=== WHAT IS EXPECTED ===
Search through the entries for the word "lineTo" and copy every line that has it.

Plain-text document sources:
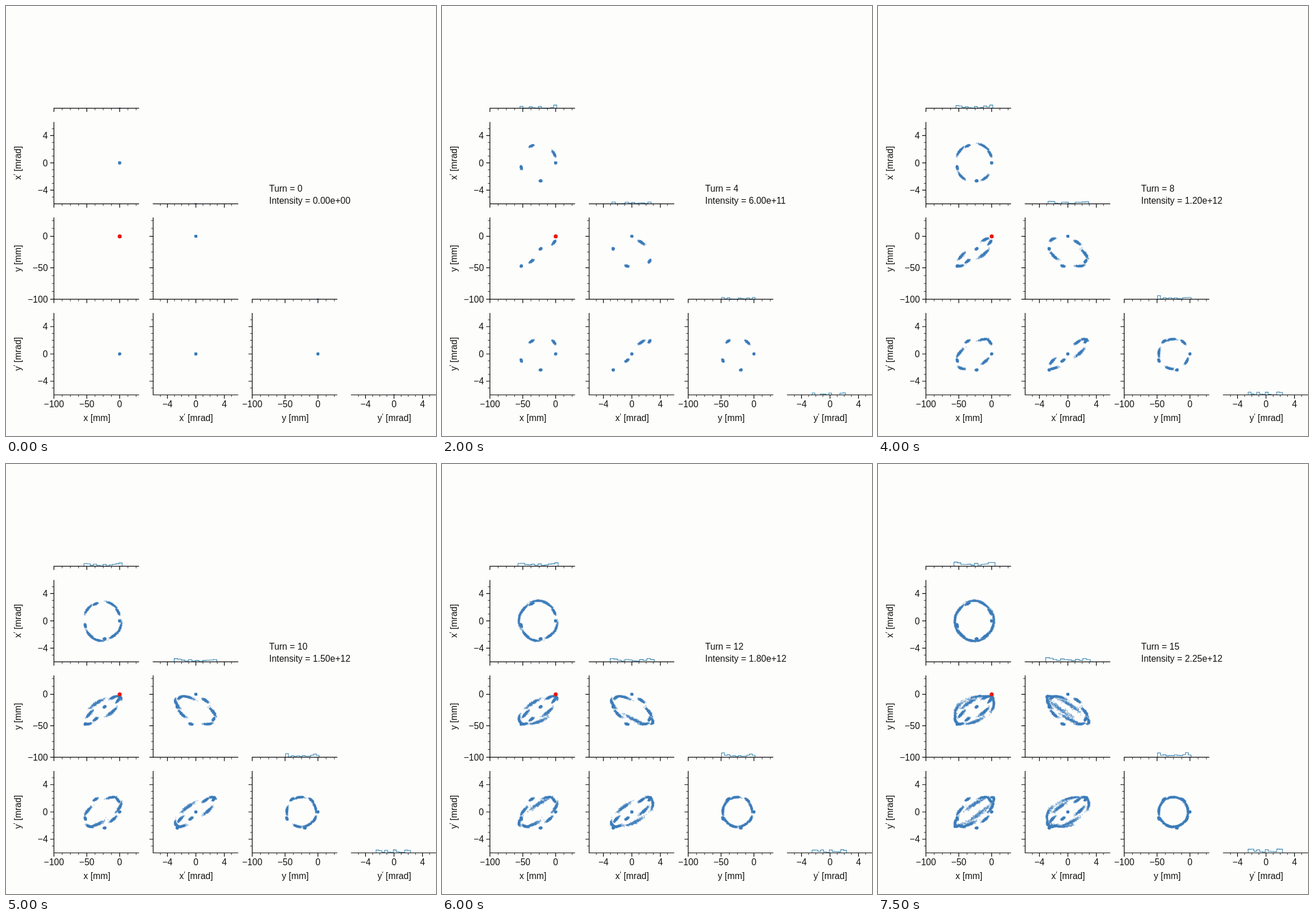
These frames come from a looping animation (748 px wide and 748 px high, 8000 ms). An HTML page with a canvas:

```html
<!DOCTYPE html>
<html lang="en">
<head>
<meta charset="utf-8">
<title>Phase space painting</title>
<style>
  html, body { margin: 0; width: 100%; height: 100%; overflow: hidden; background: #fdfdfc; }
  canvas, svg { position: absolute; left: 0; top: 0; width: 748px; height: 748px; }
  text { font: 15.6px "Liberation Sans", Arial, sans-serif; fill: #111; }
  .prime { font-size: 12px; }
  .axes { stroke: #000; stroke-width: 1.2; fill: none; }
  .minor { stroke: #000; stroke-width: .8; fill: none; }
</style>
</head>
<body>
<canvas id="beam" width="748" height="748"></canvas>
<svg id="plot" viewBox="0 0 748 748">
  <path class="axes" id="axes"/>
  <path class="minor" id="minor"/>
  <circle cx="197.8" cy="400.8" r="3.5" fill="#e8170f"/>
  <text id="turn" x="457.8" y="323"></text>
  <text id="intensity" x="457.8" y="344.2"></text>
</svg>
<script>
const TURN_MS = 500, TURNS = 16, PER_BUNCH = 300, BINS = 12;
const BUNCH_HEIGHT = 3.2;
const WIDTH = 148.6, HEIGHT = 142.5;
const LEFT = [83.4, 256, 428.3, 600.7];
const BOTTOM = [177.8, 344.2, 510.2, 676.5];

const mm = { min: -100, max: 30, major: [-100, -50, 0], step: 12.5, noise: 1.4 };
const mrad = { min: -6, max: 6, major: [-4, 0, 4], step: 1, noise: 0.13 };
const DIMS = [
  { name: "x", unit: "mm", ...mm },
  { name: "x′", unit: "mrad", ...mrad },
  { name: "y", unit: "mm", ...mm },
  { name: "y′", unit: "mrad", ...mrad }
];

const $ = id => document.getElementById(id);
const ctx = $("beam").getContext("2d");
const frac = (dim, v) => (v - dim.min) / (dim.max - dim.min);
const px = (d, v, col = d) => LEFT[col] + frac(DIMS[d], v) * WIDTH;
const py = (d, v) => BOTTOM[d] - frac(DIMS[d], v) * HEIGHT;

let seed = 7;
function random() {
  seed = (Math.imul(seed, 1664525) + 1013904223) >>> 0;
  return seed / 4294967296;
}
// Bounded bell curve within ±1.5
const bell = () => random() + random() + random() - 1.5;

// Particles of a bunch that has circulated for k turns
function makeBunch(k) {
  const rx = Math.min(26.3 + 0.3 * k, 29.8);
  const ry = Math.max(25.1 - 0.4 * k, 22.3);
  return Array.from({ length: PER_BUNCH }, () => {
    const drift = bell() * 0.04;
    const ax = k * (drift + bell() * 0.008 - 82.6 * Math.PI / 180);
    const ay = k * (drift + bell() * 0.008 - 77.8 * Math.PI / 180);
    const center = [
      -26.3 + rx * Math.cos(ax), 0.0995 * rx * Math.sin(ax),
      -25.1 + ry * Math.cos(ay), 0.097 * ry * Math.sin(ay)
    ];
    return center.map((v, d) => v + bell() * DIMS[d].noise);
  });
}
const bunches = Array.from({ length: TURNS }, (_, k) => makeBunch(k));

function drawScatter(points) {
  const size = 1.8;
  ctx.fillStyle = "rgba(65, 127, 187, .35)";
  for (let row = 1; row < 4; row++) {
    for (let col = 0; col < row; col++) {
      for (const p of points) {
        ctx.fillRect(px(col, p[col]) - size / 2, py(row, p[row]) - size / 2, size, size);
      }
    }
  }
}

function drawHistogram(points, d) {
  const values = points.map(p => p[d]);
  const lo = Math.min(...values), hi = Math.max(...values);
  const width = (hi - lo) / BINS;
  const counts = new Array(BINS).fill(0);
  for (const v of values) counts[Math.min(BINS - 1, Math.floor((v - lo) / width))]++;

  ctx.strokeStyle = "#2f7fac";
  ctx.lineWidth = 1.1;
  ctx.beginPath();
  ctx.moveTo(px(d, lo), BOTTOM[d]);
  counts.forEach((n, i) => {
    const y = BOTTOM[d] - n / PER_BUNCH * BUNCH_HEIGHT;
    ctx.lineTo(px(d, lo + i * width), y);
    ctx.lineTo(px(d, lo + (i + 1) * width), y);
  });
  ctx.lineTo(px(d, hi), BOTTOM[d]);
  ctx.stroke();
}

function addText(content, x, y, anchor, rotated) {
  const el = document.createElementNS("http://www.w3.org/2000/svg", "text");
  el.setAttribute("text-anchor", anchor);
  el.setAttribute("transform", `translate(${x} ${y})${rotated ? " rotate(-90)" : ""}`);
  el.innerHTML = content;
  $("plot").append(el);
}

const tickText = v => String(v).replace("-", "−");
function axisLabel({ name, unit }) {
  const prime = '<tspan class="prime" dy="-4">′</tspan><tspan dy="4"> </tspan>';
  return (name.length > 1 ? name[0] + prime : name + " ") + `[${unit}]`;
}

function buildAxes() {
  let axes = "", minor = "";
  for (let row = 0; row < 4; row++) {
    for (let col = 0; col <= row; col++) {
      const dx = DIMS[col], dy = DIMS[row], x0 = LEFT[col], y0 = BOTTOM[row];
      axes += `M${x0 - .6} ${y0}h${WIDTH}`;
      for (let v = dx.major[0] - 4 * dx.step; v < dx.max; v += dx.step) {
        if (v < dx.min || v === dx.min && dx.unit === "mrad") continue;
        const x = px(col, v);
        if (dx.major.includes(v)) axes += `M${x} ${y0}v6.5`;
        else minor += `M${x} ${y0}v3.6`;
      }
      if (col === row) continue;
      axes += `M${x0} ${y0}V${y0 - HEIGHT}`;
      for (let v = dy.major[0] - 4 * dy.step; v < dy.max; v += dy.step) {
        if (v < dy.min || v === dy.min && dy.unit === "mrad") continue;
        const y = py(row, v);
        if (dy.major.includes(v)) axes += `M${x0} ${y}h-6.5`;
        else minor += `M${x0} ${y}h-3.6`;
      }
    }
  }
  $("axes").setAttribute("d", axes);
  $("minor").setAttribute("d", minor);

  DIMS.forEach((dim, d) => {
    for (const v of dim.major) {
      addText(tickText(v), px(d, v), 698, "middle");
      if (d) addText(tickText(v), 72.8, py(d, v) + 5.6, "end");
    }
    addText(axisLabel(dim), LEFT[d] + WIDTH / 2 + .5, 722.3, "middle");
    if (d) addText(axisLabel(dim), 25.6, BOTTOM[d] - HEIGHT / 2, "middle", true);
  });
}

function drawTurn(turn) {
  const points = bunches.slice(0, turn + 1).flat();
  ctx.clearRect(0, 0, 748, 748);
  drawScatter(points);
  for (let d = 0; d < 4; d++) drawHistogram(points, d);
  $("turn").textContent = `Turn = ${turn}`;
  $("intensity").textContent =
    `Intensity = ${turn ? (turn * 1.5e11).toExponential(2) : "0.00e+00"}`;
}

let shown = -1;
function tick() {
  const turn = Math.floor(performance.now() / TURN_MS) % TURNS;
  if (turn !== shown) drawTurn(shown = turn);
  requestAnimationFrame(tick);
}
buildAxes();
tick();
</script>
</body>
</html>
```
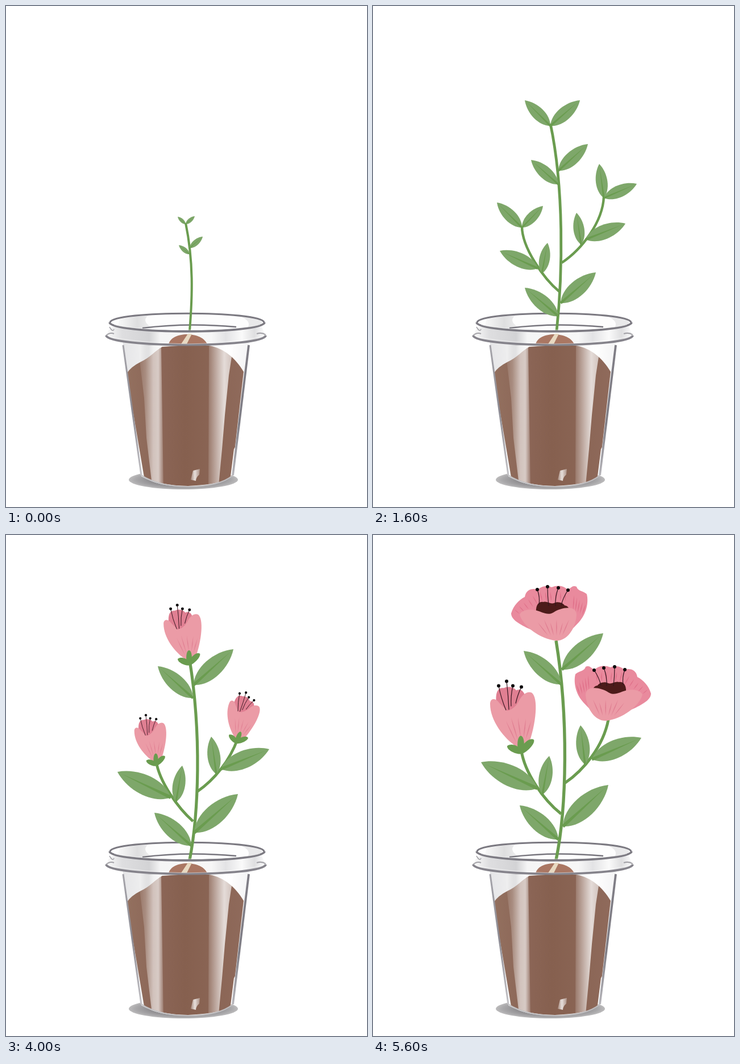
These frames come from a looping animation (635x882 px, 6400 ms). An HTML page with a canvas:

```html
<!DOCTYPE html>
<html lang="en">
<head>
<meta charset="utf-8">
<title>Growing plant</title>
<style>
html, body { margin: 0; width: 100%; height: 100%; overflow: hidden; background: #fff; }
canvas { display: block; }
</style>
</head>
<body>
<canvas id="stage" width="635" height="882"></canvas>
<script>
const ctx = document.getElementById('stage').getContext('2d');
const STEP = 800;
const GREEN = '#6a9c4f', LEAF = '#7ea76a', PINK = '#eb9ba6', ROSE = '#e07f92', INK = '#0c0a0c';

function fill(d, color) {
  ctx.fillStyle = color;
  ctx.fill(new Path2D(d));
}

function line(d, color, width) {
  ctx.strokeStyle = color;
  ctx.lineWidth = width;
  ctx.stroke(new Path2D(d));
}

function blend(x0, y0, x1, y1, ...stops) {
  const g = ctx.createLinearGradient(x0, y0, x1, y1);
  stops.forEach(([at, color]) => g.addColorStop(at, color));
  return g;
}

function placed(x, y, angle, sx, sy, draw) {
  ctx.save();
  ctx.translate(x, y);
  ctx.rotate(angle);
  ctx.scale(sx, sy);
  draw();
  ctx.restore();
}

// Leaves run from base to tip along a unit axis.
function leaf([x, y, tipX, tipY]) {
  const size = Math.hypot(tipX - x, tipY - y);
  placed(x, y, Math.atan2(tipY - y, tipX - x), size, size, () => {
    fill('M0 0C.22-.23 .7-.22 1 0C.7 .22 .22 .23 0 0Z', LEAF);
    fill('M0-.028L.92 0L0 .028Z', GREEN);
  });
}

function streak(x0, y0, x1, y1, color = ROSE) {
  const mx = (x0 + x1) / 2, my = (y0 + y1) / 2;
  fill(`M${x0} ${y0}Q${mx - 2} ${my} ${x1} ${y1}Q${mx + 1.5} ${my} ${x0} ${y0}Z`, color);
}

function stamen(x0, y0, x1, y1, bend) {
  line(`M${x0} ${y0}Q${x0 + bend} ${(y0 + y1) / 2} ${x1} ${y1}`, '#35151f', 1.2);
  ctx.fillStyle = INK;
  ctx.beginPath();
  ctx.arc(x1, y1, 3, 0, 7);
  ctx.fill();
}

function bud(x, y, size, angle = 0) {
  placed(x, y, angle, size, size, () => {
    fill('M-42-70C-46-90-42-104-30-102C-24-106-12-104-8-98C0-102 6-96 8-86L-6-50L-30-52Z', ROSE);
    fill('M-6 2C-30-13-54-45-54-74C-54-86-43-84-38-76C-34-72-28-66-24-62C-14-64-7-72-3-80' +
      'C3-92 12-97 19-94C31-86 28-40 12 2Z', PINK);
    streak(-8, -6, -26, -44);
    streak(-5, -10, -17, -50);
    streak(0, -14, -5, -50);
    streak(5, -14, 9, -48);
    streak(9, -12, 18, -44);
    stamen(-26, -63, -39, -106, -9);
    stamen(-21, -64, -25, -114, -1);
    stamen(-17, -70, -14, -106, -1);
    stamen(-9, -75, 1, -104, 3);
    fill('M0 14C-9 15-25 7-24 0C-18-5-6-2 0 6Z', GREEN);
    fill('M0 14C9 13 26-4 23-11C16-16 4-4 0 4Z', GREEN);
    fill('M-4 12C-8-4-5-18 0-18C5-18 8-4 4 12Z', GREEN);
  });
}

function bloom(x, y, flip) {
  placed(x, y, 0, flip, 1, () => {
    fill('M-50-21C-64-28-79-36-79-47C-75-61-65-71-55-76C-53-88-44-92-32-89C-24-96-14-96-8-93' +
      'C4-98 14-95 20-89C26-90 28-98 36-94C38-86 47-87 54-81C58-65 52-46 43-35C36-26 20-10 0 0Z', '#e98a9d');
    for (let i = 0; i < 5; i++) {
      streak(-64 + i * 8, -46 - i * 4, -73 + i * 8, -54 - i * 6, '#df7089');
      streak(30 + i * 4, -52 + i * 2, 32 + i * 5, -79 + i * 4, '#df7089');
    }
    for (let i = 0; i < 6; i++) streak(-24 + i * 8, -68, -28 + i * 9, -85, '#df7089');
    fill('M-35-50C-36-62-30-69-22-67C-16-69-10-63-4-65C4-69 12-65 15-61C22-60 25-54 22-48L0-40Z', '#4d1b1a');
    fill('M-64-45C-60-54-44-55-34-52C-25-50-15-42-4-49C10-58 36-62 36-44C34-18 18 2 0 1C-28-2-58-24-64-45Z', PINK);
    for (let i = 0; i < 6; i++) streak(-14 + i * 5, -8, -32 + i * 11, -31 - (i % 2) * 5);
    stamen(-30, -62, -33, -89, 2);
    stamen(-13, -60, -15, -94, -2);
    stamen(-1, -60, 4, -92, -1);
    stamen(9, -61, 21, -88, 3);
  });
}

const sprout = [
  [316, 384, 302, 371], [316, 384, 332, 370], [323, 426, 346, 406], [323, 437, 304, 421]
];
const stemLeaves = [
  [326, 290, 378, 243], [326, 314, 278, 271], [326, 546, 267, 496], [330, 523, 392, 469]
];
const topLeaves = [[312, 211, 267, 166], [312, 211, 364, 166]];
const leftLeaves = [[290, 462, 223, 431], [297, 471, 307, 417]];
const leftTip = [[262, 390, 218, 346], [262, 390, 299, 352]];
const rightLeaves = [
  [406, 338, 398, 278], [406, 338, 464, 313], [366, 420, 358, 364], [374, 411, 444, 383]
];
const tallLeaves = [
  [330, 264, 400, 201], [329, 287, 267, 231], [370, 421, 361, 355], [378, 412, 463, 377],
  [290, 462, 196, 417], [299, 470, 310, 406], [326, 547, 261, 489], [331, 524, 408, 456]
];
const fullLeaves = [
  [333, 237, 406, 173], [332, 263, 266, 204], [374, 404, 366, 335], [386, 395, 473, 357],
  [290, 446, 191, 400], [299, 457, 311, 389], [327, 536, 259, 476], [335, 513, 415, 440]
];

const LEFT = 'M328 503C300 480 262 425 262 388';
const RIGHT = 'M332 452C368 428 404 380 406 336';
const MAIN = 'M323 572C334 470 336 320 ';

function plant(stems, leaves, width = 4.8) {
  stems.forEach((d, i) => line(d, GREEN, i ? width - .4 : width));
  leaves.forEach(leaf);
}

function fullPlant() {
  plant(['M323 572C342 480 345 320 323 186', 'M332 491C300 466 268 418 262 380',
    'M338 437C372 414 406 372 415 325'], fullLeaves, 5.4);
  bud(261, 371.5, 1);
}

const stages = [
  () => plant(['M323 572C328 510 330 450 316 382'], sprout, 4),
  () => placed(323, 570, 0, .835, .835, () => {
    ctx.translate(-323, -570);
    plant([MAIN + '312 207', LEFT], [...stemLeaves, ...topLeaves, ...leftLeaves, ...leftTip]);
  }),
  () => plant([MAIN + '312 207', LEFT, RIGHT],
    [...stemLeaves, ...topLeaves, ...leftLeaves, ...leftTip, ...rightLeaves]),
  () => {
    plant([MAIN + '317 240', LEFT, RIGHT], [...stemLeaves, ...leftLeaves, ...leftTip, ...rightLeaves]);
    bud(316, 238, .7);
  },
  () => {
    ctx.translate(.6, 0);
    plant([MAIN + '317 240', LEFT, RIGHT], [...stemLeaves, ...leftLeaves, ...rightLeaves]);
    bud(316, 239, .7);
    bud(261.5, 392, .6);
  },
  () => {
    plant(['M323 572C339 490 344 350 323 220', 'M329 504C302 480 270 435 264 398',
      'M336 452C368 430 394 396 407 360'], tallLeaves, 5.2);
    bud(322, 218, .83);
    bud(263.5, 397, .7);
    bud(408, 358, .7, .39);
  },
  () => {
    fullPlant();
    bud(324, 185, 1);
    bud(417, 333, 1, .39);
  },
  () => {
    ctx.translate(-1, 0);
    fullPlant();
    bloom(323, 185, 1);
    bloom(411, 326, -1);
  }
];

const BODY = 'M205 590L238 828Q270 847 320 846Q376 846 399 827L428 590Z';
const white = a => `rgba(255,255,255,${a})`;

function cupBack() {
  placed(312, 834, 0, 96, 17, () => {
    const shade = ctx.createRadialGradient(0, 0, .5, 0, 0, 1);
    shade.addColorStop(0, '#858386');
    shade.addColorStop(.75, '#a9a8aa');
    shade.addColorStop(1, '#bcbbbc');
    ctx.fillStyle = shade;
    ctx.beginPath();
    ctx.arc(0, 0, 1, 0, 7);
    ctx.fill();
  });
  fill('M182 557C188 536 449 536 455 557C449 578 188 578 182 557Z', '#fdfdfd');
  fill('M200 551Q228 546 250 545Q236 556 262 569Q222 568 197 563Z',
    blend(200, 0, 262, 0, [0, '#f6f6f6'], [.5, '#dededf'], [1, '#f4f4f4']));
  fill('M412 546Q445 549 451 557Q446 564 424 567Q434 556 412 546Z', '#e9e9ea');
  line('M183 557C188 536 449 536 454 557', '#7b7981', 3.2);
  line('M240 567Q318 557 405 565', '#77757d', 2.4);
}

function cupFront() {
  fill(BODY, blend(207, 0, 429, 0, [0, '#e6e6e8'], [.13, '#ededee'], [.2, '#cfcfd1'], [.3, '#f4f4f4'],
    [.68, '#e4e4e5'], [.82, '#fff'], [1, '#f3f3f4']));
  fill('M180 571Q184 566 190 565Q318 580 450 565L457 581Q440 596 318 596Q195 596 176 581Z',
    blend(176, 0, 457, 0, [0, '#fbfbfb'], [.1, '#dedee0'], [.27, '#d3d3d5'], [.34, '#f5f5f5'],
      [.66, '#f7f7f7'], [.75, '#e3e3e5'], [.85, '#fafafa'], [.93, '#dedee0'], [1, '#fff']));
  fill('M286 596C290 572 346 572 354 596Z', '#aa7763');
  fill('M320 577L327 577L318 595L308 595Z', '#e8d9c1');

  fill('M212 647Q220 635 236 627C254 619 263 606 275 600Q318 596 358 598C384 603 404 620 418 644' +
    'L397 828Q384 842 320 845Q270 844 243 829Z',
    blend(212, 0, 418, 0, [0, '#93705f'], [.3, '#8b6556'], [.5, '#86604f'], [1, '#8f6a5b']));

  ctx.save();
  ctx.clip(new Path2D(BODY));
  fill('M232 598L273 598L277 848L257 844L247 760L243 690Z',
    blend(232, 0, 277, 0, [0, white(.04)], [.3, white(.24)], [.6, white(.6)], [.8, white(.66)], [1, white(.15)]));
  fill('M357 598L400 598L392 650L385 720L380 780L374 844L356 846Z',
    blend(356, 0, 396, 0, [0, white(.14)], [.35, white(.46)], [.7, white(.77)], [1, white(.62)]));
  ctx.restore();

  fill('M329 818L341 815L340 825Q334 830 334 836L325 834Z',
    blend(325, 0, 341, 0, [0, white(.25)], [.45, white(.8)], [1, white(.3)]));
  fill('M231 768L239 824L242 828L234 780Z', '#fff');
  fill('M404 775L399 824L395 828L401 780Z', '#fff');
  line('M206 597L238 826', blend(0, 597, 0, 826, [0, '#a6a5ab'], [.5, '#8d8b93'], [1, '#c4c3c7']), 3);
  line('M427 597L399 826', blend(0, 597, 0, 826, [0, '#7f7d85'], [.6, '#807e86'], [1, '#b7b6bb']), 3.8);
  line('M238 826Q270 846 320 846Q376 846 399 826', '#c1bfc1', 1.8);

  line('M182 557C187 578 450 578 455 557', '#7c7a82', 3.8);
  line('M190 561C225 573 411 573 447 561', white(.45), 1);
  line('M176 580C182 602 452 602 457 580', '#85838b', 4);
  line('M184 583Q250 594 318 595Q395 594 448 582', white(.45), 1.2);
  line('M182 565Q188 575 190 569', '#a4a3a8', 1.5);
  line('M176 580Q183 574 190 577M457 579Q450 574 441 577', '#a4a3a8', 2);
}

function render(now) {
  ctx.setTransform(1, 0, 0, 1, 0, 0);
  ctx.fillStyle = '#fff';
  ctx.fillRect(0, 0, 635, 882);
  cupBack();
  ctx.save();
  stages[Math.floor(now / STEP) % stages.length]();
  ctx.restore();
  cupFront();
  requestAnimationFrame(render);
}

render(performance.now());
</script>
</body>
</html>
```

=== ANSWER SPACE ===
    ctx.lineTo(px(d, lo + i * width), y);
    ctx.lineTo(px(d, lo + (i + 1) * width), y);
  ctx.lineTo(px(d, hi), BOTTOM[d]);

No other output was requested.